**Problem to work on**
Tell how many lines contain the string "transform" in the material underneath; the reply is that number and no more.

**Data shown**
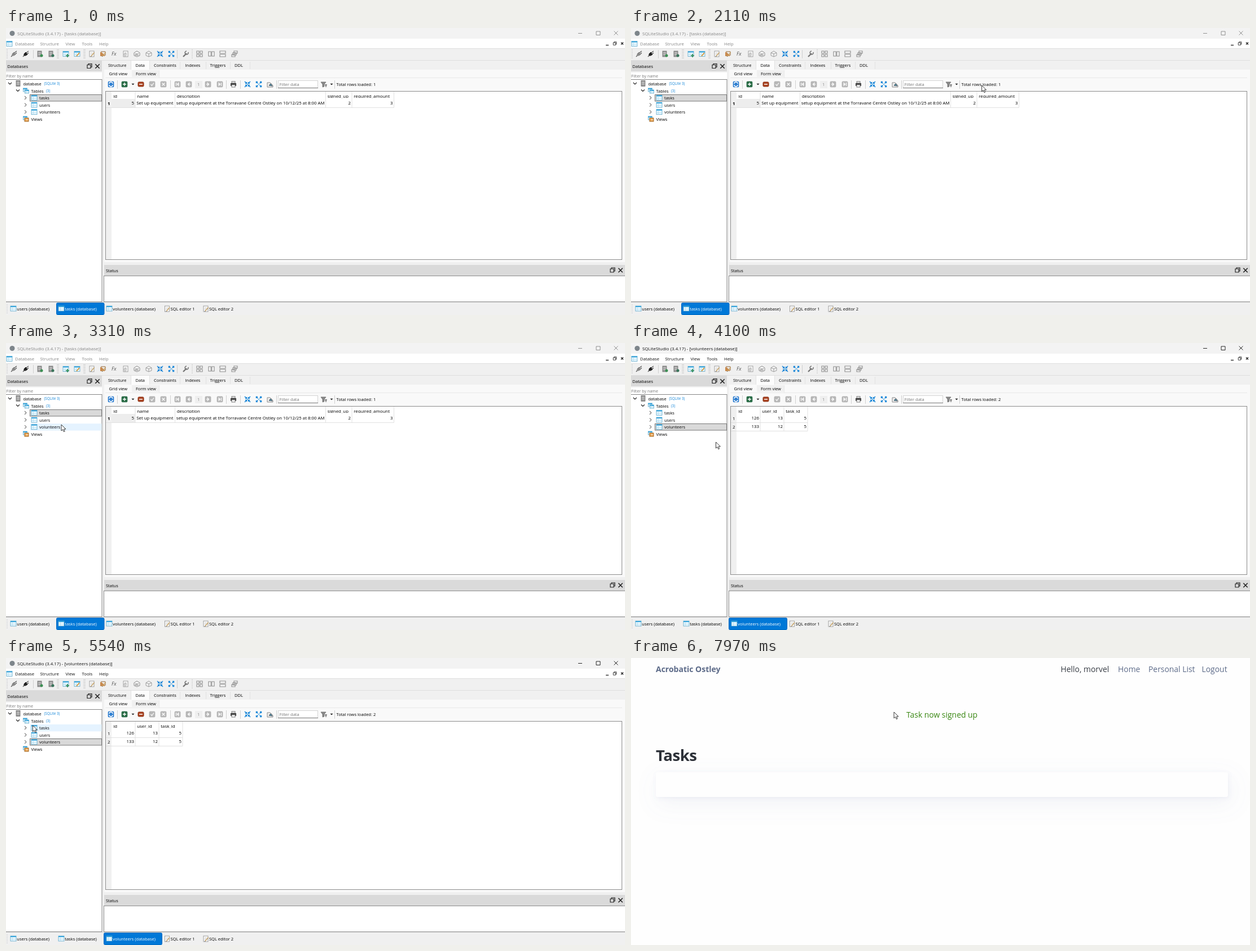
Recreate the animation shown at these times as an HTML page. Size 1097x510 px, loop 8000 ms.

```html
<!DOCTYPE html>
<html lang="en">
<head>
<meta charset="utf-8">
<title>Task sign-up demo</title>
<style>
  html, body { margin: 0; width: 100%; height: 100%; overflow: hidden; background: #fefefe; }
  svg { display: block; width: 1097px; height: 510px; font: 7.5px "Open Sans", "Noto Sans", sans-serif; }
  text { white-space: pre; }
  .web { font-size: 13.9px; fill: #5d6b89; }
  .web .strong { font-size: 14px; font-weight: 700; }
  .web .title { font-size: 27.6px; font-weight: 700; letter-spacing: -.5px; fill: #2d3138; }
</style>
</head>
<body>
<svg id="stage" viewBox="0 0 1097 510" xmlns="http://www.w3.org/2000/svg"></svg>
<script>
const LOOP = 8000;
const ACTIVATE = 3480, OPEN_TABLE = 3600, WEB = 5780, SIGNED_UP = 7360;

const stage = document.getElementById('stage');
const rect = (x, y, w, h, fill, stroke = 'none', extra = '') =>
  `<rect x="${x}" y="${y}" width="${w}" height="${h}" fill="${fill}" stroke="${stroke}" ${extra}/>`;
const text = (x, y, s, fill = '#000', extra = '') => `<text x="${x}" y="${y}" fill="${fill}" ${extra}>${s}</text>`;
const path = (d, stroke = '#555', fill = 'none', width = 1) =>
  `<path d="${d}" stroke="${stroke}" fill="${fill}" stroke-width="${width}"/>`;
const group = (id, body, extra = '') => `<g id="${id}" ${extra}>${body}</g>`;
const at = (x, y, body) => `<g transform="translate(${x} ${y})">${body}</g>`;

// Icons are drawn around their own centre.
const sheet = (w = 10, h = 9) => rect(-w / 2, -h / 2, w, h, '#eaf8ff', '#5aa5c8', 'stroke-width=".8"') +
  rect(-w / 2, -h / 2, w, 2, '#39a5dc') + path(`M${-w / 2} 1H${w / 2}M-1.5 -2V${h / 2}`, '#a9d8ee', 'none', .7);
const page = rect(-4, -5, 8, 10, '#fbfbfb', '#8b8b8b', 'stroke-width=".8"') + path('M-2 -2H2M-2 0H2M-2 2H1', '#bbb', 'none', .7);
const pencil = path('M-1 4L4.5 -2.5', '#c9a66a', 'none', 1.5) + path('M-2 5L-1 4', '#444');
const server = c => rect(-4, -5, 7, 10, '#999', '#666', 'stroke-width=".7"') +
  path('M-3 -2H2M-3 1H2', '#e8e8e8', 'none', .9) + (c ? `<circle cx="3" cy="3" r="2.5" fill="${c}"/>` : '');
const plug = c => path('M-5 5L-2 2M1 -2L5 -5M2 1L5 -2', '#555', 'none', 1.2) + path('M-3 0L0 -3L3 1L0 3L-3 3Z', c, c);
const arrows = out => [0, 90, 180, 270].map(a => `<g transform="rotate(${a})">` +
  path(out ? 'M1.5 -1.5L4 -4M2 -4.5H4.5V-2' : 'M1.5 -1.5L5 -5M1.5 -4V-1.5H4', '#1e88d8', 'none', 1.5) + '</g>').join('') +
  rect(-1, -1, 2, 2, '#6dbbe9');
const button = (fill, mark, edge = fill) => rect(-5, -5, 10, 10, fill, edge, 'rx="1.5" stroke-width=".6"') + path(mark, '#fff', 'none', 1.4);
const gray = mark => rect(-5, -5, 10, 10, '#b8b8b8', '#a4a4a4', 'rx="1.5" stroke-width=".6"') + path(mark, '#fafafa', 'none', 1.3);
const windows = d => path(d, '#8a8a8a', '#f8f8f8', 1.1);
const box = path('M0 -5L5 -2V3L0 5L-5 3V-2ZM-5 -2L0 0L5 -2M0 0V5', '#8b8b8b', '#f0f0f0', .8);
const restore = path('M-2 -2V-4H4V2H2M-4 -2H2V4H-4Z', '#222', 'none', 1.2);
const cross = (r, c, w) => path(`M${-r} ${-r}L${r} ${r}M${r} ${-r}L${-r} ${r}`, c, 'none', w);
const funnel = path('M-5 -4H4L1 0V4L-2 5V0Z', '#666', '#888', .7) + path('M2 1H6M4 1V5', '#333');
const drop = path('M-2.5 -1.3H2.5L0 1.5Z', 'none', '#222');

function toolbar() {
  const icons = [
    [14, plug('#888')], [35, plug('#222')], [60, server('#3b8f53')], [80, server('#39745a')],
    [106, sheet() + path('M3 0V6M0 3H6', '#2f8c55', 'none', 1.7)], [126, sheet() + path('M-1 4L4 -2', '#d99432', 'none', 1.8)],
    [152, page + pencil], [172, rect(-5, -3, 8, 7, '#c88a4f') + path('M-4 -4H4V3', '#8e6233', '#eee') + pencil],
    [192, text(-5, 3, 'Fx', '#555', 'font-size="9" font-style="italic"')],
    [212, page + text(-3, 3, '()', '#777')],
    [232, path('M0 -5L5 -2V3L0 5L-5 3V-2Z', '#8a8a8a', '#f6f6f6') + text(-3.6, 2.5, 'az', '#555', 'font-size="6.5"')],
    [253, box], [273, arrows(false)], [293, arrows(true)],
    [318, path('M-4 5L2 -1', '#777', 'none', 2.4) + path('M5 -3A3 3 0 1 1 2 -5', '#777', 'none', 1.6)],
    [343, windows('M-5 -5H-1V-1H-5ZM1 -5H5V-1H1ZM-5 1H-1V5H-5ZM1 1H5V5H1Z')],
    [364, windows('M-5 -4H-.8V4H-5ZM.8 -4H5V4H.8Z')],
    [384, windows('M-5 -5H5V-1H-5ZM-5 1H5V5H-5Z')],
    [405, windows('M-1 -5H5V-1H-1ZM-3 -2H3V2H-3ZM-5 1H1V5H-5Z')]];
  return icons.map(([x, body]) => at(x, 46, body)).join('') +
    path('M48.5 39V54M303.5 39V54', '#cfcfcf') +
    [2, 91, 93, 138, 140, 330].map(x => `<path d="M${x} 38V55" stroke="#aaa" stroke-dasharray="1 1.5"/>`).join('');
}

function gridToolbar() {
  const icons = [
    [186, button('#2f7fd0', 'M-3 -1A3 3 0 0 1 3 -1M3 1A3 3 0 0 1 -3 1')],
    [210, button('#286b45', 'M-3 0H3M0 -3V3')], [225, drop],
    [239, rect(-5, -4, 10, 8, '#a9411f', '#8c3216', 'rx="1.5"') + path('M-3 0H3', '#fff', 'none', 1.5)],
    [259, gray('M-2.5 0L-.5 2.5L3 -2.5')], [279, gray('M-2.5 -2.5L2.5 2.5M2.5 -2.5L-2.5 2.5')],
    [304, gray('M-2.5 -3V3M2.5 -3L-.5 0L2.5 3M-.5 0H3')], [324, gray('M1.5 -3L-1.5 0L1.5 3M-1.5 0H3')],
    [358, gray('M-1.5 -3L1.5 0L-1.5 3M1.5 0H-3')], [379, gray('M2.5 -3V3M-2.5 -3L.5 0L-2.5 3M.5 0H-3')],
    [403, rect(-3, -5, 6, 3, '#eee', '#777') + rect(-5, -2, 10, 5, '#444') + rect(-3, 1, 6, 4, '#fff', '#777')],
    [428, arrows(false)], [448, arrows(true)],
    [468, path('M-5 -3H0L5 2V5H-5Z', '#888', '#eee') + path('M-2 2L1 -1L4 3Z', '#456', '#59a')],
    [563, funnel], [577, drop]];
  return icons.map(([x, body]) => at(x, 100, body)).join('') +
    path('M197.5 93V108M291.5 93V108M390.5 93V108M415.5 93V108M479.5 93V108M582.5 93V108', '#d0d0d0') +
    rect(335, 94, 13, 13, '#efefef') + text(339, 103, '1', '#888') +
    rect(482.5, 93.5, 70, 13, '#fff', '#d4d4d4') + path('M482 106.5H553', '#777') + text(484.5, 103, 'Filter data', '#777');
}

const TABLES = {
  tasks: {
    edges: [187, 229, 299.5, 566.5, 613, 687.5],
    names: ['id', 'name', 'description', 'signed_up', 'required_amount'],
    rows: [[5, 'Set up equipment', 'setup equipment at the Torravane Centre Ostley on 10/12/25 at 8:00 AM', 2, 3]]
  },
  volunteers: {
    edges: [187, 229, 271, 313],
    names: ['id', 'user_id', 'task_id'],
    rows: [[126, 13, 5], [133, 12, 5]]
  }
};

function grid(key) {
  const { edges, names, rows } = TABLES[key];
  const right = edges[edges.length - 1], bottom = 126.5 + rows.length * 15;
  let out = key === 'tasks' ? rect(187, 126, 42, 15, '#ededed') : '';
  out += edges.slice(1).map(x => path(`M${x} 113V${bottom}`, '#dedede', 'none', .9)).join('');
  out += '<g clip-path="url(#headerClip)">' + names.map((n, i) => text(edges[i] + 3.3, 123.8, n)).join('') + '</g>';
  rows.forEach((row, r) => {
    const y = 135.5 + r * 15;
    out += path(`M177 ${y + 6}H${right}`, '#dedede', 'none', .9);
    out += text(180, y + 1.5, r + 1, '#000', key === 'tasks' ? 'font-weight="700"' : '');
    row.forEach((v, i) => {
      out += typeof v === 'number' ? text(edges[i + 1] - 2, y, v, '#000', 'text-anchor="end"') : text(edges[i] + 2.2, y, v);
    });
  });
  return group('grid-' + key, out, 'font-size="7.85"') +
    group('total-' + key, text(585.5, 103, 'Total rows loaded: ' + rows.length));
}

function tree() {
  const chevron = (x, y, open) => path(open ? `M${x - 3} ${y - 1.5}L${x} ${y + 1.5}L${x + 3} ${y - 1.5}` : `M${x - 1.5} ${y - 3}L${x + 1.5} ${y}L${x - 1.5} ${y + 3}`, open ? '#222' : '#777', 'none', 1.1);
  return chevron(7, 98.5, true) + at(22, 98.5, server()) + text(30.5, 101.5, 'database') + text(67.5, 101, '(SQLite 3)', '#1687d9', 'font-size="6.3"') +
    chevron(21, 111, true) + at(34, 110, sheet(7, 6)) + at(37, 113, sheet(7, 6)) + text(44.5, 114.5, 'Tables') + text(71, 113.5, '(3)', '#1687d9', 'font-size="6.3"') +
    ['tasks', 'users', 'volunteers'].map((n, i) => chevron(34.5, 124 + i * 12.6, false) + at(50, 124 + i * 12.6, sheet()) + text(59, 127 + i * 12.6, n)).join('') +
    at(34, 160, sheet(7, 6)) + at(37, 163, rect(-4, -3, 7, 6, '#e9a04a', '#a26a2b') + path('M-2 0H2', '#fff')) + text(44.5, 164.8, 'Views');
}

function studio() {
  const menu = [['Database', 16], ['Structure', 60.5], ['View', 105.5], ['Tools', 134.5], ['Help', 165]];
  const tabs = [['Structure', 181], ['Data', 229.5], ['Constraints', 262], ['Indexes', 317.5], ['Triggers', 361.5], ['DDL', 405]];
  const docs = [['users', 8], ['tasks', 93], ['volunteers', 178]];
  return rect(0, 0, 1097, 510, '#f0f0f0') + rect(0, 0, 1097, 19, '#f3f3f3') + rect(0, 19, 1097, 17, '#fff') +
    `<circle cx="11" cy="9.5" r="4.5" fill="#7d858b"/>` +
    group('chrome',
      '<g font-size="7.95">' + text(20, 12.5, 'SQLiteStudio (3.4.17) - [tasks (database)]', 'currentColor', 'id="caption"') + '</g>' +
      '<g font-size="7.75">' + menu.map(([s, x]) => text(x, 30.8, s, 'currentColor')).join('') + '</g>' +
      path('M1014 9.5H1021M1046 6H1053V12.5H1046Z', 'currentColor', 'none', .9) + at(1081, 9, cross(3.5, 'currentColor', .9))) +
    at(6, 28, sheet()) + path('M1063 30.5H1068', '#222', 'none', 1.3) + at(1079, 27.5, `<g transform="scale(.7)">${restore}</g>`) + at(1092, 27.5, cross(2, '#222', 1.2)) +
    path('M0 36.5H1097M0 57.5H1097', '#dedede') + toolbar() +
    // database dock
    rect(0, 58, 170, 19, '#dadada') + text(2.5, 71, 'Databases') + at(148, 67.5, restore) + at(162, 68, cross(3.7, '#222', 1.6)) +
    rect(0, 79, 170, 12, '#fff') + text(.5, 88, 'Filter by name', '#777', 'font-size="7.2"') +
    rect(-.5, 91.5, 170.5, 395, '#fff', '#858585') +
    rect(43, 118, 126.5, 12.4, '#e5f3ff', 'none', 'id="rowHover"') + rect(42.5, 118.5, 127, 11.5, '#d9d9d9', '#777', 'id="rowSelected"') + tree() +
    // editor tabs
    rect(174, 74, 923, 342, '#f9f9f9') + rect(174, 58, 258, 16, '#f1f1f1') + rect(221, 58, 33, 16, '#fcfcfc') +
    path('M221.5 58V74M254.5 58V74M308.5 60V73M354.5 60V73M397.5 60V73M432.5 60V73', '#e2e2e2') +
    tabs.map(([s, x]) => text(x, 69, s)).join('') +
    rect(223, 75, 48, 12, '#f0f0f0') + path('M176 88.5H1092M271.5 75V88', '#e8e8e8') + text(182.5, 84, 'Grid view') + text(230, 84, 'Form view') +
    gridToolbar() +
    rect(176.5, 112.5, 915, 299, '#fff', '#8c8c8c') + rect(177, 113, 10, 298, '#f0f0f0') +
    rect(187, 113, 0, 12.5, '#d9ebf9', 'none', 'id="headHover"') + grid('tasks') + grid('volunteers') +
    // status dock
    rect(174, 421, 923, 19, '#dadada') + text(177, 433.5, 'Status') + at(1075, 430, restore) + at(1089, 430.5, cross(3.7, '#222', 1.6)) +
    rect(173.5, 440.5, 924, 46, '#fff', '#8c8c8c') +
    // open documents
    path('M0 487.5H1097', '#dedede') + `<path d="M2 491V508" stroke="#bbb" stroke-dasharray="1 1.5"/>` +
    rect(89.5, 488.5, 84.5, 21, '#0078d7', '#0069c0', 'id="docSelected" rx="2"') +
    docs.map(([n, x]) => at(x + 5, 498.5, sheet()) + text(x + 11.3, 502, n + ' (database)', '#000', `id="doc-${n}"`)).join('') +
    [1, 2].map(n => at(217 + n * 68.5, 499, page + pencil) + text(223 + n * 68.5, 502, 'SQL editor ' + n)).join('');
}

function web() {
  return rect(0, 0, 1097, 510, '#fefefe') +
    text(44, 25, 'Acrobatic Ostley', '#5d6b89', 'class="strong"') + text(761.5, 25, 'Hello, morvel', '#373c44') +
    text(863, 25, 'Home', '#5d6b89') + text(917, 25, 'Personal List', '#5d6b89') + text(1011.5, 25, 'Logout', '#5d6b89') +
    group('notice', text(488, 106, 'Task now signed up', '#398712')) +
    group('panel', text(44, 102.5, 'Tasks', '#2d3138', 'class="title"') +
      rect(44, 122.5, 1014, 66, '#fefefe', 'none', 'id="card" rx="4" filter="url(#shadow)"')) +
    group('item', rect(71, 146, 6, 6, '#2d3138') + group('link',
      path('M88.7 144.5H97.8V153.5H88.7Z', 'currentColor', 'none', 1) +
      text(103, 153.5, 'Set up equipment', 'currentColor', 'class="strong"') +
      path('M87.5 156.5H227', 'currentColor', 'none', 1)));
}

stage.innerHTML = `<defs><clipPath id="headerClip"><rect x="187" y="113" width="904" height="11.2"/></clipPath>
  <filter id="shadow" x="-10%" y="-150%" width="120%" height="450%">
    <feDropShadow dx="1" dy="2" stdDeviation="3" flood-color="#8191b5" flood-opacity=".09"/>
    <feDropShadow dx="5" dy="11" stdDeviation="19" flood-color="#8191b5" flood-opacity=".1"/>
  </filter></defs>` +
  group('studio', studio()) + group('web', web(), 'class="web"') +
  group('arrow', path('M0 0V11L2.6 8.7L4.4 12.7L6.2 11.9L4.5 8H8Z', '#222', '#fff', .9)) +
  group('hand', path('M-1 0C-1 -1.3 1.2 -1.3 1.2 0V5L6 6.2Q7 6.5 7 8V11L5.5 15H0L-3.8 9.8Q-4.3 8.2 -2.8 8.2L-1 9.5Z', '#222', '#fff', .9) + path('M3 6V8M5 6.5V8.5', '#222', 'none', .7));

const el = id => document.getElementById(id);
const show = (id, on) => el(id).setAttribute('display', on ? 'inline' : 'none');
const set = (id, attrs) => Object.entries(attrs).forEach(([k, v]) => el(id).setAttribute(k, v));

// Pointer route: time, x, y.
const ROUTE = [
  [230, 962, 490], [520, 860, 330], [800, 690, 170], [1010, 599, 122], [1190, 545, 127], [1400, 575, 160],
  [1600, 660, 164], [1720, 696, 135], [1830, 697, 100], [1960, 710, 125], [2110, 622, 102], [2300, 588, 146],
  [2500, 527, 146], [2660, 543, 132], [2900, 380, 101], [3150, 140, 132], [3310, 98, 145], [3930, 98, 145],
  [4100, 150, 176], [4350, 280, 160], [4550, 290, 122], [4720, 205, 118], [4900, 260, 135], [5050, 319, 150],
  [5200, 300, 176], [5400, 130, 150], [5540, 48, 120], [5580, 25, 116], [6010, 25, 116], [6160, 20, 73],
  [6320, 60, 118], [6450, 96, 150], [6720, 96, 150], [7770, 96, 150], [7970, 466, 96], [8000, 466, 96]];

function slope(i, axis) {
  const a = ROUTE[i - 1], p = ROUTE[i], b = ROUTE[i + 1];
  if (!a || !b || a[axis] === p[axis] || b[axis] === p[axis]) return 0;
  if ((p[axis] - a[axis]) * (b[axis] - p[axis]) < 0) return 0;
  return (b[axis] - a[axis]) / (b[0] - a[0]);
}

function pointer(t) {
  const i = Math.max(0, ROUTE.findIndex(p => p[0] > t) - 1);
  const a = ROUTE[i], b = ROUTE[i + 1], d = b[0] - a[0];
  const u = Math.max(0, (t - a[0]) / d), v = 1 - u;
  return [1, 2].map(k => a[k] * v * v * (1 + 2 * u) + b[k] * u * u * (3 - 2 * u) +
    d * u * v * (slope(i, k) * v - slope(i + 1, k) * u));
}

function render(t) {
  const [x, y] = pointer(t);
  const active = t >= ACTIVATE, opened = t >= OPEN_TABLE, browsing = t >= WEB, done = t >= SIGNED_UP;
  const table = opened ? 'volunteers' : 'tasks';

  show('studio', !browsing);
  show('web', browsing);
  set('chrome', { color: active ? '#111' : '#868686' });
  el('caption').textContent = `SQLiteStudio (3.4.17) - [${table} (database)]`;
  for (const name in TABLES) {
    show('grid-' + name, name === table);
    show('total-' + name, name === table);
    set('doc-' + name, { fill: name === table ? '#fff' : '#000' });
  }
  set('docSelected', opened ? { x: 173.5, width: 103 } : { x: 89.5, width: 84.5 });
  set('rowSelected', { y: active ? 143.5 : 118.5 });

  const row = Math.floor((y - 117.8) / 12.6);
  show('rowHover', t >= 230 && x > 42 && x < 170 && row >= 0 && row < 4);
  set('rowHover', { y: 118 + row * 12.6 });

  const { edges } = TABLES[table];
  const col = edges.findIndex((e, i) => x >= e && x < edges[i + 1]);
  const overHead = t >= 230 && col >= 0 && y > 112 && y < 128.5;
  show('headHover', overHead);
  if (overHead) set('headHover', { x: edges[col], width: edges[col + 1] - edges[col] });

  const overLink = browsing && !done && x > 87 && x < 228 && y > 138 && y < 160;
  show('notice', done);
  show('item', !done);
  set('panel', { transform: `translate(0 ${done ? 80.5 : 0})` });
  set('card', { height: done ? 44 : 66 });
  set('link', { color: overLink ? '#48536b' : '#5d6b89' });
  show('arrow', t >= 230 && !overLink);
  show('hand', overLink);
  for (const id of ['arrow', 'hand']) set(id, { transform: `translate(${x} ${y})` });
}

const start = performance.now();
function frame() {
  render((performance.now() - start) % LOOP);
  requestAnimationFrame(frame);
}
frame();
</script>
</body>
</html>
```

**Result of this task**
5